◆ RECORDS FOR THE TASK
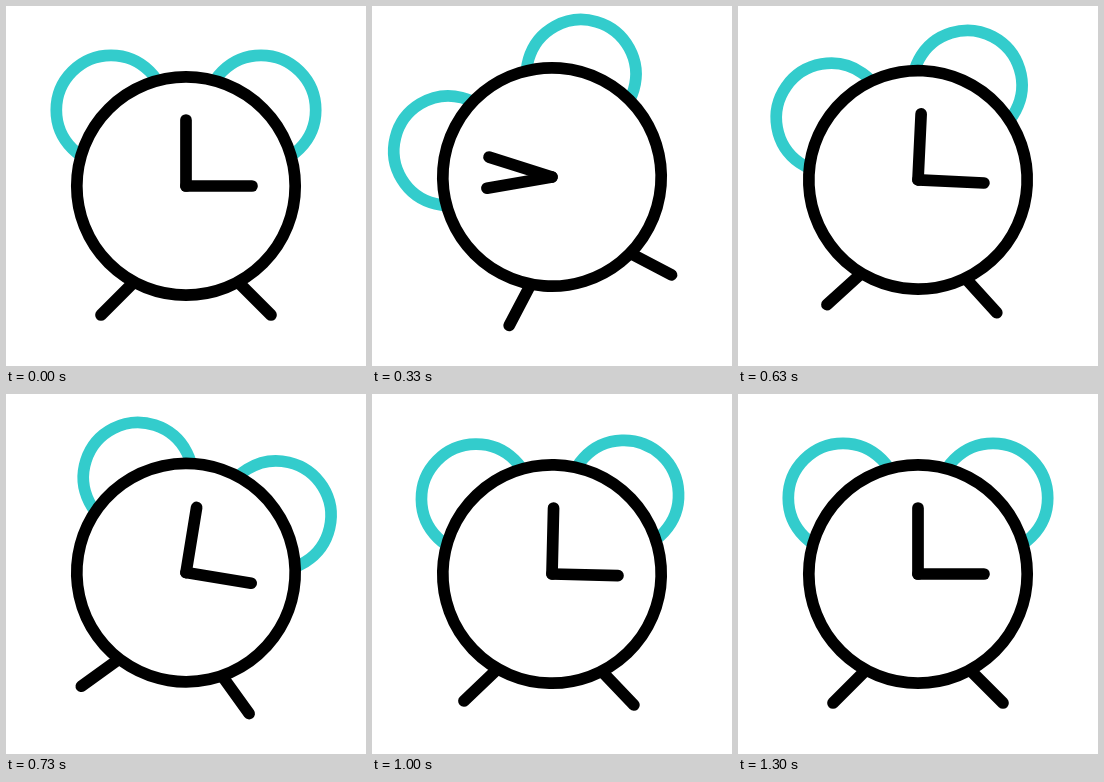
Write an HTML page that moves like this. It is 360 px wide and 360 px high and loops after 1670 ms.

```html
<!DOCTYPE html>
<html lang="en">
<head>
<meta charset="utf-8">
<title>Alarm clock</title>
<style>
  html, body { margin: 0; width: 100%; height: 100%; overflow: hidden; background: #fff; }
  svg { display: block; width: 100vw; height: 100vh; }
</style>
</head>
<body>
<svg viewBox="0 0 360 360" fill="none" stroke="#000" stroke-width="11.7" stroke-linecap="round">
  <g id="clock">
    <g stroke="#33cccc">
      <circle id="leftBell" cx="-75" cy="-76" r="54.7"/>
      <circle id="rightBell" cx="75" cy="-76" r="54.7"/>
    </g>
    <path d="M-53 97L-85 129M53 97L85 129"/>
    <circle r="109.2" fill="#fff"/>
    <path id="minute" d="M0 0V-66"/>
    <path id="hour" d="M0 0H66"/>
  </g>
</svg>
<script>
const LOOP = 1670, FPS = 30;
const LEAN = 20.6, RISE = 13.4, RELEASE = 16, HALF_SWING = 5.35;

const smooth = x => {
  x = Math.min(1, Math.max(0, x));
  return x * x * (3 - 2 * x);
};

// Lean left, hold, then rock back to rest in shrinking swings.
function swing(frame, damping) {
  const u = frame - RELEASE;
  if (u < 0) return -LEAN * smooth(frame / RISE);
  if (u > 3.5 * HALF_SWING) return 0;
  return -LEAN * Math.exp(-damping * u) * Math.cos(Math.PI * u / HALF_SWING);
}

function place(id, angle, y = 0, x = 0) {
  document.getElementById(id).setAttribute('transform', `translate(${x} ${y}) rotate(${angle})`);
}

function draw(now) {
  // Delays are rounded to 10 ms, so each step may begin slightly early.
  const frame = Math.floor((now % LOOP + 4) * FPS / 1000);
  const lift = 9 * (smooth(frame / 9) - smooth((frame - RELEASE) / 8));
  place('clock', swing(frame, 0.121), 180 - lift, 180);
  // The bells trail behind the body, the right one more.
  place('leftBell', swing(frame - 1.75, 0.15));
  place('rightBell', swing(frame - 2.8, 0.15));
  place('minute', 360 * smooth(frame / 14.5));
  place('hour', 360 * smooth(frame / 17.7));
}

const start = performance.now();
(function tick() {
  draw(performance.now() - start);
  requestAnimationFrame(tick);
})();
</script>
</body>
</html>
```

◆ TASK TO CARRY OUT
The answer should be the complete listing, set down exactly, without pictures.

◆ EXERCISE SOLUTION
Write an HTML page that moves like this. It is 360 px wide and 360 px high and loops after 1670 ms.

```html
<!DOCTYPE html>
<html lang="en">
<head>
<meta charset="utf-8">
<title>Alarm clock</title>
<style>
  html, body { margin: 0; width: 100%; height: 100%; overflow: hidden; background: #fff; }
  svg { display: block; width: 100vw; height: 100vh; }
</style>
</head>
<body>
<svg viewBox="0 0 360 360" fill="none" stroke="#000" stroke-width="11.7" stroke-linecap="round">
  <g id="clock">
    <g stroke="#33cccc">
      <circle id="leftBell" cx="-75" cy="-76" r="54.7"/>
      <circle id="rightBell" cx="75" cy="-76" r="54.7"/>
    </g>
    <path d="M-53 97L-85 129M53 97L85 129"/>
    <circle r="109.2" fill="#fff"/>
    <path id="minute" d="M0 0V-66"/>
    <path id="hour" d="M0 0H66"/>
  </g>
</svg>
<script>
const LOOP = 1670, FPS = 30;
const LEAN = 20.6, RISE = 13.4, RELEASE = 16, HALF_SWING = 5.35;

const smooth = x => {
  x = Math.min(1, Math.max(0, x));
  return x * x * (3 - 2 * x);
};

// Lean left, hold, then rock back to rest in shrinking swings.
function swing(frame, damping) {
  const u = frame - RELEASE;
  if (u < 0) return -LEAN * smooth(frame / RISE);
  if (u > 3.5 * HALF_SWING) return 0;
  return -LEAN * Math.exp(-damping * u) * Math.cos(Math.PI * u / HALF_SWING);
}

function place(id, angle, y = 0, x = 0) {
  document.getElementById(id).setAttribute('transform', `translate(${x} ${y}) rotate(${angle})`);
}

function draw(now) {
  // Delays are rounded to 10 ms, so each step may begin slightly early.
  const frame = Math.floor((now % LOOP + 4) * FPS / 1000);
  const lift = 9 * (smooth(frame / 9) - smooth((frame - RELEASE) / 8));
  place('clock', swing(frame, 0.121), 180 - lift, 180);
  // The bells trail behind the body, the right one more.
  place('leftBell', swing(frame - 1.75, 0.15));
  place('rightBell', swing(frame - 2.8, 0.15));
  place('minute', 360 * smooth(frame / 14.5));
  place('hour', 360 * smooth(frame / 17.7));
}

const start = performance.now();
(function tick() {
  draw(performance.now() - start);
  requestAnimationFrame(tick);
})();
</script>
</body>
</html>
```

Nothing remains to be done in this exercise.